Summary: The Law on Sustainable Government Finances of the collective sector (hereafter “HoF”) implements legal instruments to reach and maintain sustainable Government spending for current and future governments in the Netherlands. It is the main legislative instrument introduced in the Netherlands to implement the requirements that follow from the Fiscal Compact Treaty.

Key instruments and aims of HoF: The main aim of HoF is to implement instruments to establish a so-called trend-based budgetary policy on the central and local levels of government. The essence of the Dutch trend-based budget policy is that the budget balance is allowed to fluctuate within certain limits. Those limits are determined by what deficit is allowed for the medium-term (trend-based). It is characterised by the use of realistic economic premises, a strict separation of revenues and expenditures, a fixed multi-annual expenditure framework and one principle moment of decision-making on next years’ budget.

Article 2 sections 1-3 is a key part of HoF and determines that the Minister of Finances has to run a trend-based budgetary policy taking into account the norms that have been established by the institutions of the European Union for: i. The MTO for the structural EMU-balance; ii. The yearly EMU-balance; and iii. The yearly EMU-debt.   Section 4-11 provide the operational procedural means through which recommendations from the EU institutions are implemented on a national level.

Articles 3-8 decentralise the obligations by imposing on local governments and specified legal entities with public spending capacities an equivalent effort obligation to reach the norms that have been established by the institutions of the European Union. These articles also determine the sanction mechanism that can be applied in case the equivalent effort obligation is breached. 

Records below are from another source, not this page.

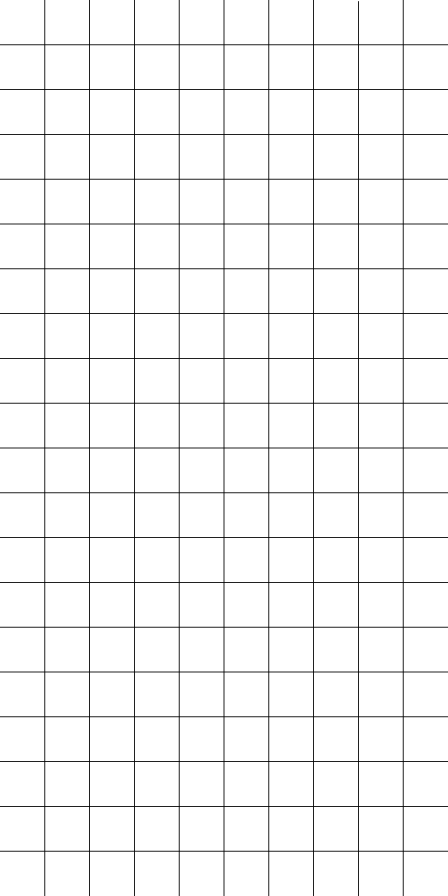
Write a Shadertoy shader that draws this pattern.

```glsl
const vec2 GRID = vec2(10.0, 20.0);      // cells across and down
const float LINE_WIDTH = 0.0195;         // in cells
const float EDGE_SOFTNESS = 0.8;         // in output samples
const float SHORT_LINE = 8.0;            // upright that stops below the top edge
const float SHORT_GAP = 0.026;           // its gap, in cells
const vec3 PAPER_COLOR = vec3(1.0);
const vec3 LINE_COLOR = vec3(0.0);

// Coverage of thin lines; those narrower than a sample fade instead of vanishing
vec2 lineCoverage(vec2 dist, vec2 sampleSize) {
    vec2 halfWidth = 0.5 * max(vec2(LINE_WIDTH), sampleSize);
    vec2 strength = min(LINE_WIDTH / sampleSize, 1.0);
    vec2 edge = (halfWidth - dist) / (EDGE_SOFTNESS * sampleSize) + 0.5;
    return strength * clamp(edge, 0.0, 1.0);
}

void mainImage(out vec4 fragColor, in vec2 fragCoord) {
    vec2 sampleSize = GRID / iResolution.xy;
    vec2 cellPos = fragCoord * sampleSize;

    // Interior lines only: the outer border stays open
    vec2 lineIndex = clamp(floor(cellPos + 0.5), vec2(1.0), GRID - 1.0);
    vec2 ink = lineCoverage(abs(cellPos - lineIndex), sampleSize);

    // Shortened upright
    float belowGap = clamp((GRID.y - SHORT_GAP - cellPos.y) / sampleSize.y + 0.5, 0.0, 1.0);
    if (abs(lineIndex.x - SHORT_LINE) < 0.5) ink.x *= belowGap;

    // Union of both line directions
    float coverage = 1.0 - (1.0 - ink.x) * (1.0 - ink.y);
    fragColor = vec4(mix(PAPER_COLOR, LINE_COLOR, coverage), 1.0);
}
```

Comments: A legal commentator highlights that the norms that article 2 Hof refers to are unclear.[5] This un-clarity is caused by the phrase ‘the norms that have been established by the institutions of the European Union’. If Article 2 is intended to implement the obligations arising from the Fiscal Compact Treaty then the article erroneously refers to the institutions of the European Union since the norms in that Treaty have not been made by the institutions of the European Union but, jointly, by all the Member States together.  As such it can be debated whether, due to this un-clarity, the Netherlands has actually sufficiently implemented the Fiscal-Compact Treaty. Another main issue that has come up in the comments on the Wet HoF is that the requirements of a trend-based budgetary policy conflicts with the conventional budgetary processes of local governments that tend to spread out budget spending over multiple years. This is no longer possible under the Wet HoF.

Institutional change        
What institutional changes are brought about by the changes in the budgetary process, e.g. relating to competences of parliament, government, the judiciary and independent advisory bodies?

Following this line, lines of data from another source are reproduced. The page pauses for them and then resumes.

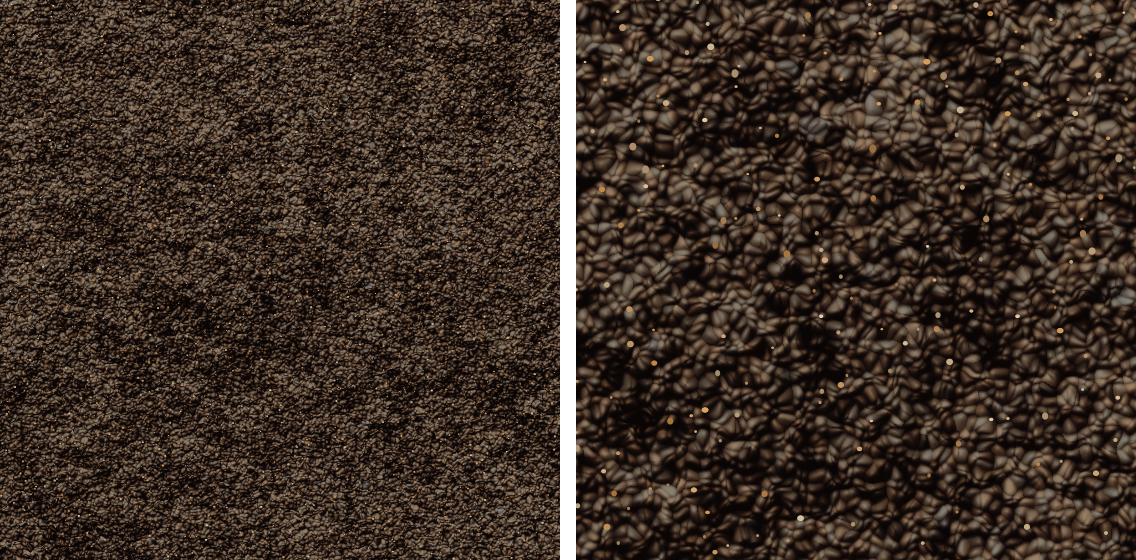
Left, the full canvas; right, a detail of the centre.
Give the GLSL for this texture, as a WebGL 2 fragment shader.

```glsl
#version 300 es
precision highp float;
// Dark crumbly soil: fine lit grains, clumps, shadowed pits and golden mineral glints.

#define GRAIN_SCALE 165.0
#define CLUMP_SCALE 72.0
#define MOTTLE_SCALE vec2(21.0, 32.0)
#define LIGHT_DIR vec2(-0.30, 0.954)
#define LIGHT_STEP 0.36
#define CONTRAST 1.62
#define BRIGHTNESS 0.0
#define GLINT_SCALE 84.0
#define GLINT_SHARE 0.24
#define STONE_SCALE 30.0
#define STONE_SHARE 0.08
#define HUE_JITTER 0.14

uniform vec2 u_resolution;
out vec4 fragColor;

// Integer hash: three random values in 0..1 per cell and seed
vec3 hash3(vec2 cell, int seed) {
  uvec3 v = uvec3(ivec3(ivec2(cell), seed)) * 1664525u + 1013904223u;
  v.x += v.y * v.z; v.y += v.z * v.x; v.z += v.x * v.y;
  v ^= v >> 16u;
  v.x += v.y * v.z; v.y += v.z * v.x; v.z += v.x * v.y;
  return vec3(v >> 8u) / 16777216.0;
}

float valueNoise(vec2 p, int seed) {
  vec2 i = floor(p), f = fract(p);
  f = f * f * (3.0 - 2.0 * f);
  float low = mix(hash3(i, seed).x, hash3(i + vec2(1, 0), seed).x, f.x);
  float high = mix(hash3(i + vec2(0, 1), seed).x, hash3(i + 1.0, seed).x, f.x);
  return mix(low, high, f.y);
}

// Distance to the nearest grain centre, and two random values of that grain
vec3 nearestGrain(vec2 p, int seed) {
  vec2 base = floor(p);
  vec3 best = vec3(9.0, 0.0, 0.0);
  for (int y = -1; y <= 1; y++)
    for (int x = -1; x <= 1; x++) {
      vec2 cell = base + vec2(x, y);
      vec3 rnd = hash3(cell, seed);
      float d = length(cell + rnd.xy - p);
      if (d < best.x) best = vec3(d, rnd.z, fract(rnd.z * 61.0));
    }
  return best;
}

// Relief of one layer of rounded grains: x cavity, y slope to the light
vec2 relief(vec2 p, float nearest, int seed) {
  float towardLight = nearestGrain(p + LIGHT_DIR * LIGHT_STEP, seed).x;
  return vec2((0.42 - nearest) / 0.17, (towardLight - nearest) / 0.21);
}

// Scattered round specks: x coverage, y and z random values
vec3 specks(vec2 p, float share, vec2 radii, float blur, int seed) {
  vec2 base = floor(p);
  vec3 result = vec3(0.0);
  for (int y = -1; y <= 1; y++)
    for (int x = -1; x <= 1; x++) {
      vec2 cell = base + vec2(x, y);
      vec3 rnd = hash3(cell, seed);
      if (rnd.z > share) continue;
      vec3 look = hash3(cell, seed + 1);
      float radius = mix(radii.x, radii.y, look.x * look.x);
      float d = length((cell + rnd.xy - p) * vec2(1.0, 0.8 + 0.5 * look.z));
      float cover = 1.0 - smoothstep(radius - blur, radius + blur, d);
      if (cover > result.x) result = vec3(cover, look.yz);
    }
  return result;
}

// Soil colour by brightness rank, 0 darkest to 1 lightest
vec3 soilColor(float rank) {
  vec3 c = mix(vec3(0.035, 0.02, 0.015), vec3(0.08, 0.05, 0.04), smoothstep(0.0, 0.14, rank));
  c = mix(c, vec3(0.20, 0.13, 0.10), clamp((rank - 0.14) / 0.26, 0.0, 1.0));
  c = mix(c, vec3(0.29, 0.22, 0.16), clamp((rank - 0.40) / 0.25, 0.0, 1.0));
  c = mix(c, vec3(0.38, 0.31, 0.25), clamp((rank - 0.65) / 0.19, 0.0, 1.0));
  c = mix(c, vec3(0.48, 0.42, 0.35), clamp((rank - 0.84) / 0.11, 0.0, 1.0));
  return mix(c, vec3(0.58, 0.51, 0.42), clamp((rank - 0.95) / 0.05, 0.0, 1.0));
}

void main() {
  float pixel = 1.0 / min(u_resolution.x, u_resolution.y);
  vec2 p = gl_FragCoord.xy * pixel;
  vec2 warp = vec2(valueNoise(p * 110.0, 1), valueNoise(p * 110.0, 2)) - 0.5;
  vec2 q = p + warp * 0.006;

  // Grain and clump relief
  vec3 grain = nearestGrain(q * GRAIN_SCALE, 3);
  vec3 clump = nearestGrain(q * CLUMP_SCALE, 4);
  vec2 fine = relief(q * GRAIN_SCALE, grain.x, 3);
  vec2 coarse = relief(q * CLUMP_SCALE, clump.x, 4);

  // Broad mottling, rougher in some regions, with scattered pits
  float region = valueNoise(p * 3.5, 5);
  float mottle = mix(valueNoise(q * MOTTLE_SCALE, 6), valueNoise(q * MOTTLE_SCALE * 2.1, 7), 0.4) - 0.5;
  float pit = smoothstep(0.78, 0.95, valueNoise(q * MOTTLE_SCALE * 1.3, 8));

  float tone = dot(fine, vec2(0.43, 0.50)) + dot(coarse, vec2(0.28, 0.36));
  tone += (grain.y - 0.5) * 1.1 + mottle * mix(2.6, 1.4, region) + (region - 0.5) * 0.4;
  tone -= pit * 0.9;

  // Occasional greyish stones
  vec3 stone = specks(q * STONE_SCALE, STONE_SHARE, vec2(0.10, 0.24), 0.05, 9);
  tone += stone.x * 0.7;

  float rank = 1.0 / (1.0 + exp(-CONTRAST * (tone + BRIGHTNESS)));
  vec3 color = soilColor(rank);
  color *= 1.0 + (grain.z - 0.5) * HUE_JITTER * vec3(1.0, 0.0, -1.0);
  color = mix(color, vec3(dot(color, vec3(0.35, 0.45, 0.2))), stone.x * 0.5);

  // Mineral glints, from amber to pale
  vec3 glint = specks(p * GLINT_SCALE, GLINT_SHARE, vec2(0.07, 0.18), 0.6 * pixel * GLINT_SCALE, 11);
  vec3 glintColor = mix(vec3(0.74, 0.50, 0.24), vec3(0.80, 0.73, 0.61), glint.y);
  color = mix(color, glintColor * (0.8 + 0.35 * glint.z), glint.x);

  fragColor = vec4(color, 1.0);
}
```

The relevant changes have been described in questions II.1 and II.2.

Change of time-line 
How has the time-line of the budgetary cycle changed as a result of the implementation of Euro-crisis law?

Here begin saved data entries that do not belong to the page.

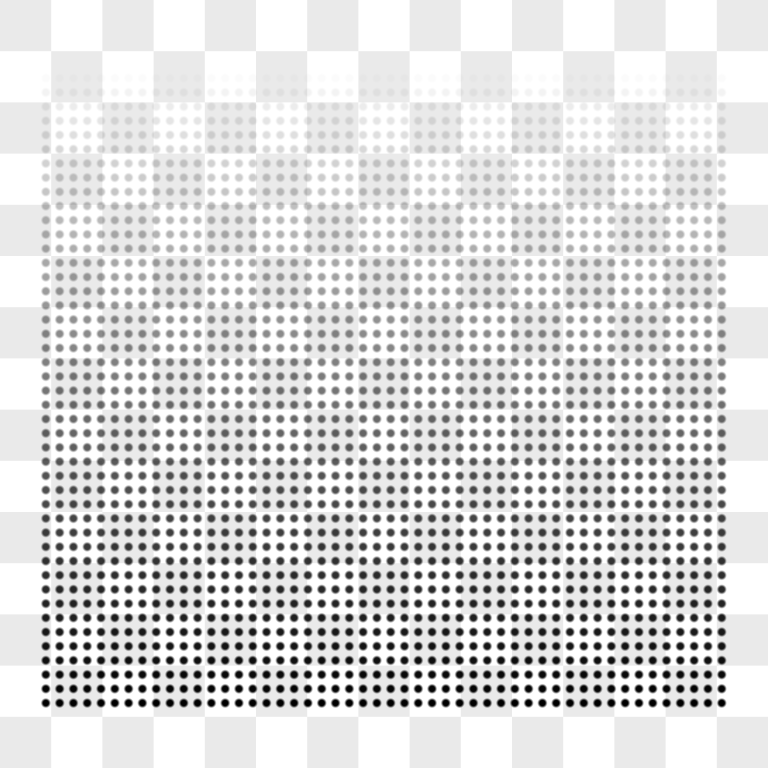
This pattern is drawn by a WebGL 1 fragment shader. Its source:

```glsl
precision highp float;
// Halftone fade: a grid of soft black dots over a pale checkerboard.
// The checker is a product of two square waves; the dots come from a
// clamped lattice, and their opacity falls from the bottom row to the top.

#define CHECKER_CELLS 15.0
#define CHECKER_GRAY 0.918
#define DOT_COUNT vec2(50.0, 45.0)
#define DOT_FIRST vec2(0.0597, 0.0846)
#define DOT_STEP vec2(0.01796, 0.01849)
#define DOT_RADIUS 0.0051
#define DOT_FEATHER 0.0021
#define FADE_POWER 0.9

uniform vec2 u_resolution;

// Square wave per axis, -1 in even cells and +1 in odd ones, smooth at edges
vec2 squareWave(vec2 cell, vec2 softness) {
  vec2 edgeDistance = abs(mod(cell + 0.5, 2.0) - 1.0) - 0.5;
  return clamp(edgeDistance / softness, -1.0, 1.0);
}

float checkerboard(vec2 uv) {
  vec2 pixelInCells = CHECKER_CELLS / u_resolution;
  vec2 wave = squareWave(uv * CHECKER_CELLS, 0.5 * pixelInCells);
  return mix(1.0, CHECKER_GRAY, 0.5 + 0.5 * wave.x * wave.y);
}

// Opacity of the nearest dot in the bounded lattice
float dotOpacity(vec2 uv) {
  vec2 lastIndex = DOT_COUNT - 1.0;
  vec2 index = floor((uv - DOT_FIRST) / DOT_STEP + 0.5);
  index = clamp(index, vec2(0.0), lastIndex);
  float reach = length(uv - DOT_FIRST - index * DOT_STEP);
  float feather = max(DOT_FEATHER, 0.7 / min(u_resolution.x, u_resolution.y));
  float coverage = 1.0 - smoothstep(DOT_RADIUS - feather,
                                    DOT_RADIUS + feather, reach);
  float fade = pow(1.0 - index.y / (lastIndex.y + 0.5), FADE_POWER);
  return coverage * fade;
}

void main() {
  vec2 uv = gl_FragCoord.xy / u_resolution;
  float shade = checkerboard(uv) * (1.0 - dotOpacity(uv));
  gl_FragColor = vec4(vec3(shade), 1.0);
}
```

So far no changes have been made to the time-line of the budgetary cycle. On the basis of the CW national budget has to be approved before the 1st of January – as such it is in alignment with the EU framework. In practice the budget is always approved later and this could therefore affect the time-line of the budgetary cycle and necessitate some changes in the established practices of parliament in the approval of the budget.[6]

What other information is relevant with regard to The Netherlands and changes to the budgetary process?

Not applicable.

[1] 05 ESM Treaty – Diamant/Van Emmerink ‘Het Nederlandse budgetrecht in Europees perspectief’

[2] Ibid.

[3] 01 EFSM&EFSF – 180112 first policy letter on parliamentary involvement efsf measures and 01 EFSM&EFSF – 130912 second policy letter on parliamentary involvement efsf measures replacing the first.

[4] 05 ESM Treaty – 100812 discussion on budget right parliament.

[5] 06 Fiscal Compact – Reestman 2013 De ondoorgrondelijke systematiek van het wetsvoorstel HOF NJB 2013, p. 299-302

[6] Government intends to adopt these changes in the CW. 05 ESM Treaty – Diamant/Van Emmerink ‘Het Nederlandse budgetrecht in Europees perspectief’